Unfortunately, it would appear that that approach is rapidly becoming the exception, not the rule! In our age of instant messaging, someone's initial outrage over an issue has become the stuff of public record. Comments permanently posted on the web arrive there without context, and without the tone of voice, or note of exasperation, or raised eyebrow that would cause a personal audience to take it with a grain of salt and see it for what it was.
As adults, we should know better, and as parents and professional educators, we should do better. Every teacher, tutor, or administrator receives the occasional sarcastic (and sometimes nasty) email from a parent about some perceived injustice done to their daughter or son. In our instant age, we know how this happens. A person gets ginned up, bangs something out, and sends it. The content and the language are such that they would never use over the phone or in person. But in an email, tweet, or social media comment, they can make the most outlandish remarks without fear of interruption or contradiction. And, all too often, the receiving faculty member or administrator, offended and upset by what they feel to be an unwarranted attack, responds in kind. Each party's spin on things becomes a part of the permanent cyber record and no matter how many subsequent conversations or comments lower the temperature of the discussion, the original exchange remains, white hot, frozen in time and cyberspace.
Having all suffered (and often committed!) these abuses of electronic communication we should, and must, do better to prevent them from happening in the future. Because, once we press send, the damage has been done. The ripple effects of a rash email or tweet are unpredictable. Hopefully they will dissipate quickly like the aftermath of a brief summer shower - but perhaps, if we are lucky, the lesson learned will have much more permanence.
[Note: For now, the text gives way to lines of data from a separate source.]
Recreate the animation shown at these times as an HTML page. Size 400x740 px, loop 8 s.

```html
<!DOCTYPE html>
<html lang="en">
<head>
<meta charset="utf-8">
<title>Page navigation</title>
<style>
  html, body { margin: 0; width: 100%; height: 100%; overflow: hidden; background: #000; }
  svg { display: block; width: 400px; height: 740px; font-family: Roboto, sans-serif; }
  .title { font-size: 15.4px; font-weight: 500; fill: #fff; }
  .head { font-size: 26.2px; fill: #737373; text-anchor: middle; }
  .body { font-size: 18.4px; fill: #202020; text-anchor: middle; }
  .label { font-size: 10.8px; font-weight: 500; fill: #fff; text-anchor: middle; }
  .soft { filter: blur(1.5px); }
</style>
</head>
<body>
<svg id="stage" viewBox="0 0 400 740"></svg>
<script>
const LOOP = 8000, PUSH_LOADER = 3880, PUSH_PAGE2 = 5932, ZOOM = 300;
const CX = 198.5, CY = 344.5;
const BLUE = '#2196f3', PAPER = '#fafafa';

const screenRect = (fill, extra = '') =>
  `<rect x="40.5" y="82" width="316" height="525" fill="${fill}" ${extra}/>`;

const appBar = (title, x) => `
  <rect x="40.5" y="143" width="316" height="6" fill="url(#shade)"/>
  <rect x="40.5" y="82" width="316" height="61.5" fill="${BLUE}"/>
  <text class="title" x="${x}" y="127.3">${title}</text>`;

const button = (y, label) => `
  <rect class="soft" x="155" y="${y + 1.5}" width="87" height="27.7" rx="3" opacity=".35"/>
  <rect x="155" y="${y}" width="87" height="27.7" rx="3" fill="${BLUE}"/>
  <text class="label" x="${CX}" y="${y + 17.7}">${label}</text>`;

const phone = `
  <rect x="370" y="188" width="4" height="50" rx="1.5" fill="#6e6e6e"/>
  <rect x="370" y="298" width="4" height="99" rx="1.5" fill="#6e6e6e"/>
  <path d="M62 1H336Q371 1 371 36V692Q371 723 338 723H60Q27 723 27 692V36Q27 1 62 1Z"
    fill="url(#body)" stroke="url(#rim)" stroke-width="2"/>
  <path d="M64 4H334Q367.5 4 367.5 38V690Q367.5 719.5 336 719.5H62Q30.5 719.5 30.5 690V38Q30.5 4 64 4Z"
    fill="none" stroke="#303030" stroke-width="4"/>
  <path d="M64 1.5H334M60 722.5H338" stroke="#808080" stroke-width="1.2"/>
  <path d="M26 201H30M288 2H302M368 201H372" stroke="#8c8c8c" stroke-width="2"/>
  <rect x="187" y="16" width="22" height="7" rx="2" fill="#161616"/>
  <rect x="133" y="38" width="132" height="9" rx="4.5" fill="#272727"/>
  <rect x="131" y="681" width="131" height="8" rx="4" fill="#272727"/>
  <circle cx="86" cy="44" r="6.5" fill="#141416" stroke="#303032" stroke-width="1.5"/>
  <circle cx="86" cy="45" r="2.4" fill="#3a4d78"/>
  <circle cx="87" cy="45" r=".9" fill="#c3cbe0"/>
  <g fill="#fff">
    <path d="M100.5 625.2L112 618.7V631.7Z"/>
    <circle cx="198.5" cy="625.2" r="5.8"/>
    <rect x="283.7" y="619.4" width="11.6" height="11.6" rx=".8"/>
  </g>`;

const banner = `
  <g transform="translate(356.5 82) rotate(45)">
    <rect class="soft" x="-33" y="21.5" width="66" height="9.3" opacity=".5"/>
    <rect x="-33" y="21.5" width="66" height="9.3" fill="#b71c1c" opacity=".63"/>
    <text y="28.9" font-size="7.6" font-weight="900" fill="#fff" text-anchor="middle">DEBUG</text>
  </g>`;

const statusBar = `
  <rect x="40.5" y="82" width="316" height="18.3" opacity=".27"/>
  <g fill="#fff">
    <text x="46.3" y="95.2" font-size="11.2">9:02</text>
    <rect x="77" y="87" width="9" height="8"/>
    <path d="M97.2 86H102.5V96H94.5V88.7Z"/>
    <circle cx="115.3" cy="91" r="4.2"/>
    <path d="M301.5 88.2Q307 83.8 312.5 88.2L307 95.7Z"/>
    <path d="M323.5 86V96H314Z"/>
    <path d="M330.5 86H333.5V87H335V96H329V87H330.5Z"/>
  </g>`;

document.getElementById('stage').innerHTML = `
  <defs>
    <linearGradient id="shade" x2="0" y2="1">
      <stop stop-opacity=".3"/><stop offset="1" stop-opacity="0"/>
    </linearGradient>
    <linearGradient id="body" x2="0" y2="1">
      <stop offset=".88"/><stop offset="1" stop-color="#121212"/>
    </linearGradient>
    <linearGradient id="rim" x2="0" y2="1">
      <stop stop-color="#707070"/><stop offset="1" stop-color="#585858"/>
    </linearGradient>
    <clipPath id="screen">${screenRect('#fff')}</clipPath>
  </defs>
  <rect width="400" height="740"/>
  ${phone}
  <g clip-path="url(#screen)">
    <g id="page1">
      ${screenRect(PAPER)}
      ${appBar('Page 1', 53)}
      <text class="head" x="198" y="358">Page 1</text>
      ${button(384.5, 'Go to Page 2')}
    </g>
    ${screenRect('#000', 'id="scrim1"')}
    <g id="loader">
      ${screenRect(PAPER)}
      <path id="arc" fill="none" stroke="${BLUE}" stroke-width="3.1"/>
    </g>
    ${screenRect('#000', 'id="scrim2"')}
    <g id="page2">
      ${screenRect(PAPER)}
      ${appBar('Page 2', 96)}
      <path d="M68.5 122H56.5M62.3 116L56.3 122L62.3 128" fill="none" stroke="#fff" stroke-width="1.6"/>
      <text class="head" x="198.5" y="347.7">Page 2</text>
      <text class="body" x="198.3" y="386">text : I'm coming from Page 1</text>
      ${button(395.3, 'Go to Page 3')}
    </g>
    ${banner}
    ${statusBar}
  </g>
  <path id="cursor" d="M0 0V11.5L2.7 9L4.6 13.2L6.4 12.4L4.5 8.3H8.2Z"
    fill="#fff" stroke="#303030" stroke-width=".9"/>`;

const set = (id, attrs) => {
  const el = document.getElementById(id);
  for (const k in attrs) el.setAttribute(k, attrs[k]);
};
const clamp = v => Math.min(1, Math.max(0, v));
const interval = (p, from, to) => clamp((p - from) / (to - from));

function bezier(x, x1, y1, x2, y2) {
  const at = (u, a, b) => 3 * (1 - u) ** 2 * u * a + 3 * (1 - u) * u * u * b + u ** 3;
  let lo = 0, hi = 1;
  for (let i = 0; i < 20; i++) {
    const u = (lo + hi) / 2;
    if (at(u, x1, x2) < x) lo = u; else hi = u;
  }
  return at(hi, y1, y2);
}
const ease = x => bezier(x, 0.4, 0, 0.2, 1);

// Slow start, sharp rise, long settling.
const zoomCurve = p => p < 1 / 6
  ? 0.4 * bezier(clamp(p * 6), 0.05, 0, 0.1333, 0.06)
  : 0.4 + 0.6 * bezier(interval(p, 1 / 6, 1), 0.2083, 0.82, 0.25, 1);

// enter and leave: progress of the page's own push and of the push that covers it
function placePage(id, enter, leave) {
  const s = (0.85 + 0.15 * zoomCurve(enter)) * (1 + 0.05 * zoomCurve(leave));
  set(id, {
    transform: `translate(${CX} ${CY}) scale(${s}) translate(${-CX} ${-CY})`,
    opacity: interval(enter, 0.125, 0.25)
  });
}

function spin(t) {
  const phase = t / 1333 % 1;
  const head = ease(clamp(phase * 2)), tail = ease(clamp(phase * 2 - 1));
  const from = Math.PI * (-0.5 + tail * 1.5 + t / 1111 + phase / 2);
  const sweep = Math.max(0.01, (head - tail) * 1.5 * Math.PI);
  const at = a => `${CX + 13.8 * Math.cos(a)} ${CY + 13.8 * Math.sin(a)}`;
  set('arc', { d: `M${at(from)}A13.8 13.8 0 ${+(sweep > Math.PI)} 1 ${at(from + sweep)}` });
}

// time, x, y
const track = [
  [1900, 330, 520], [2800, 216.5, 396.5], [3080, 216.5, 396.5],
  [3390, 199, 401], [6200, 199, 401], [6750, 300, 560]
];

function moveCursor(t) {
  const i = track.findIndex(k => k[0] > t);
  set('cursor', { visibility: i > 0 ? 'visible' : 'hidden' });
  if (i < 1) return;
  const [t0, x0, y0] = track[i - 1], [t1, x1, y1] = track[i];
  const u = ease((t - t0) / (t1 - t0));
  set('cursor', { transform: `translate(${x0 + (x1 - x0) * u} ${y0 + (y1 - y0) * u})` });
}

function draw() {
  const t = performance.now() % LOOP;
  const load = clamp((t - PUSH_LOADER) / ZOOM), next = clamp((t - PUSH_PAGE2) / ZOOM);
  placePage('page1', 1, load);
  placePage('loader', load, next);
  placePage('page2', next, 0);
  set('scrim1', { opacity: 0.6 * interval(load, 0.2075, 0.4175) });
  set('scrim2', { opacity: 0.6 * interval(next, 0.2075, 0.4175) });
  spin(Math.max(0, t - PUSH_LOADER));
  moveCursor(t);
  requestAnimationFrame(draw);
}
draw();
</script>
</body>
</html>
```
When, on an early Saturday morning, President Trump tweeted "How low has President Obama gone to tap my phones during the very sacred election process. This is Nixon/Watergate. Bad (or sick) guy!” He was responding to a random news story speculating about how information might have been gathered on members of his transition team. Having vented, he went on to play golf while a firestorm ignited based upon his throw-away comments.
It is now three weeks later, and the White House, Congress, and the intelligence community are still reverberating with the impact of this random and impulsive communication. It should be a lesson to us all as to when to press send, and when to just press delete.
Next post will look at how to get off "send" and get on "receive".